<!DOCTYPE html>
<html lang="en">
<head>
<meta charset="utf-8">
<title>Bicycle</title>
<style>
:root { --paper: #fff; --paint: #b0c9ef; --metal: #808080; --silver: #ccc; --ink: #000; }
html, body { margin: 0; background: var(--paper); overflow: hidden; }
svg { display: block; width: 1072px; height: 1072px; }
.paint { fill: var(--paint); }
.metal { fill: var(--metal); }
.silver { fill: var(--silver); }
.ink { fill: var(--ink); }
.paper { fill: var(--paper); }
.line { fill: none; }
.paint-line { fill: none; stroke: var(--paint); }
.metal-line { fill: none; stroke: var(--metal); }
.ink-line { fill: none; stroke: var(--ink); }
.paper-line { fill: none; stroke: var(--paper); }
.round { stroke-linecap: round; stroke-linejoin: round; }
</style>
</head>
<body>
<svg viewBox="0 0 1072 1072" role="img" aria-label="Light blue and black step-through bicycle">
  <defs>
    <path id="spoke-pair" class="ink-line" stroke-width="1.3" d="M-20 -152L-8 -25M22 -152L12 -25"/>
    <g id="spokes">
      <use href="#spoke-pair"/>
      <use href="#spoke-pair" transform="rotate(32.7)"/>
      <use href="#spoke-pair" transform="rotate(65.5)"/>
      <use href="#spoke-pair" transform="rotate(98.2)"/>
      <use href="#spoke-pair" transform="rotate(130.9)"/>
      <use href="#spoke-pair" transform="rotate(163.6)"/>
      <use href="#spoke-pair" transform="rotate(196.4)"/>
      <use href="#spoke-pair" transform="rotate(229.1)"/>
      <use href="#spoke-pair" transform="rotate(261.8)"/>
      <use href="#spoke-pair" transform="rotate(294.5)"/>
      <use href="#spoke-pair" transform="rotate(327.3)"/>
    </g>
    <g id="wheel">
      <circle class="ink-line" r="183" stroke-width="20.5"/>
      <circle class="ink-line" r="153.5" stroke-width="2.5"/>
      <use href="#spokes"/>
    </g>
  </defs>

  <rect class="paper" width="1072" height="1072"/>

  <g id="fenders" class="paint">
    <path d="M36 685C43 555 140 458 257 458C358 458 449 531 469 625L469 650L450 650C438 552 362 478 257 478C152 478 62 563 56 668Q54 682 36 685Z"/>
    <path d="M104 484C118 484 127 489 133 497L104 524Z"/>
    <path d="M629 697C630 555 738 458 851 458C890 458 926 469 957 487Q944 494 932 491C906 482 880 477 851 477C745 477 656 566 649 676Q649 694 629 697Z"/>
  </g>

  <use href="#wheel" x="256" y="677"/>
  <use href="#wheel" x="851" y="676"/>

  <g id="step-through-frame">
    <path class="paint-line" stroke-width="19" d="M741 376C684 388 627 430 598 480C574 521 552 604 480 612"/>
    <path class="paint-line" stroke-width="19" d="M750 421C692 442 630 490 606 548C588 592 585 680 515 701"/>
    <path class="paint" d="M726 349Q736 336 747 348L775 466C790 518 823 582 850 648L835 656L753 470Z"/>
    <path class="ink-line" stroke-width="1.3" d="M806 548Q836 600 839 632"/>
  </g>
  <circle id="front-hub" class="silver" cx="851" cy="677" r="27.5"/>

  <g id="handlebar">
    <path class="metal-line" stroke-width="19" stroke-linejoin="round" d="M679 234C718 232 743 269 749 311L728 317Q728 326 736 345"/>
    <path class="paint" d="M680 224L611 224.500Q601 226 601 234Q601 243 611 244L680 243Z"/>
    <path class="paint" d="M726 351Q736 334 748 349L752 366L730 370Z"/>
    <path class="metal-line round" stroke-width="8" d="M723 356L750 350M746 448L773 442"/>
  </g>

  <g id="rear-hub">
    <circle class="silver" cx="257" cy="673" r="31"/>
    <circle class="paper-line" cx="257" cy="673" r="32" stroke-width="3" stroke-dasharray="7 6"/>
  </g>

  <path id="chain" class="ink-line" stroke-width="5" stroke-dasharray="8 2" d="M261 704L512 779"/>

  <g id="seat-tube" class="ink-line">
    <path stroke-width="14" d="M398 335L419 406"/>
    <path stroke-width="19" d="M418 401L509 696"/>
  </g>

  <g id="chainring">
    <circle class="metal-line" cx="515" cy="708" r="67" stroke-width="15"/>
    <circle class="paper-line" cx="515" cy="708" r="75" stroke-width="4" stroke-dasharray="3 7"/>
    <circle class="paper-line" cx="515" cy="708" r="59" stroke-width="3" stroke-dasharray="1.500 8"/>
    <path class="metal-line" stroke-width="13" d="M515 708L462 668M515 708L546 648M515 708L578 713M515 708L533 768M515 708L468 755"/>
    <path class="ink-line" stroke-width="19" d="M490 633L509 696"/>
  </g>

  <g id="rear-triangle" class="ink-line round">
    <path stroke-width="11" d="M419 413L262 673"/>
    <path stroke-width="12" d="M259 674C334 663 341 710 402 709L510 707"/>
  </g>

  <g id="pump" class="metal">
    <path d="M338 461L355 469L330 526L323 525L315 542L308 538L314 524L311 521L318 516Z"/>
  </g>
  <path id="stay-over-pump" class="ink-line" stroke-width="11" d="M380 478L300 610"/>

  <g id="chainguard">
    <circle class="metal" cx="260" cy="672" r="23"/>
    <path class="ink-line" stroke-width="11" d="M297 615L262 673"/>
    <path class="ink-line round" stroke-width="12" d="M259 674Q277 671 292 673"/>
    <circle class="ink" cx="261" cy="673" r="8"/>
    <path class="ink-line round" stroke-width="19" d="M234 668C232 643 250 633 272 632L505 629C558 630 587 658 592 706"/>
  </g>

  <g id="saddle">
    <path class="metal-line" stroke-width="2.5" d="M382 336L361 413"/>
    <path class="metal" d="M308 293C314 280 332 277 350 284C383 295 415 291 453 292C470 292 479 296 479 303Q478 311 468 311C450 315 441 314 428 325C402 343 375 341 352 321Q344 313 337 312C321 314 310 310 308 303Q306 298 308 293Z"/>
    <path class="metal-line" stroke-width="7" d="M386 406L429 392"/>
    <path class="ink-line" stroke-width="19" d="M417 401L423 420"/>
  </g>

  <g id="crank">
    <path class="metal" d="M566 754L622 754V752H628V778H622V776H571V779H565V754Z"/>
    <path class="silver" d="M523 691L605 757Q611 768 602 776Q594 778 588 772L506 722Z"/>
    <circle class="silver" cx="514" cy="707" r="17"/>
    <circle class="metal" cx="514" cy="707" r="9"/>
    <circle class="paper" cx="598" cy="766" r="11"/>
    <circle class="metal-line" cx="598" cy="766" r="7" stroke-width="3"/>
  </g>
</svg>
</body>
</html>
◇ ◇ ◇ ◇ ◇
▶ [Your goal]
Check every line above for the string "height" and copy those that have it.

▶ [Result of the task]
svg { display: block; width: 1072px; height: 1072px; }
  <rect class="paper" width="1072" height="1072"/>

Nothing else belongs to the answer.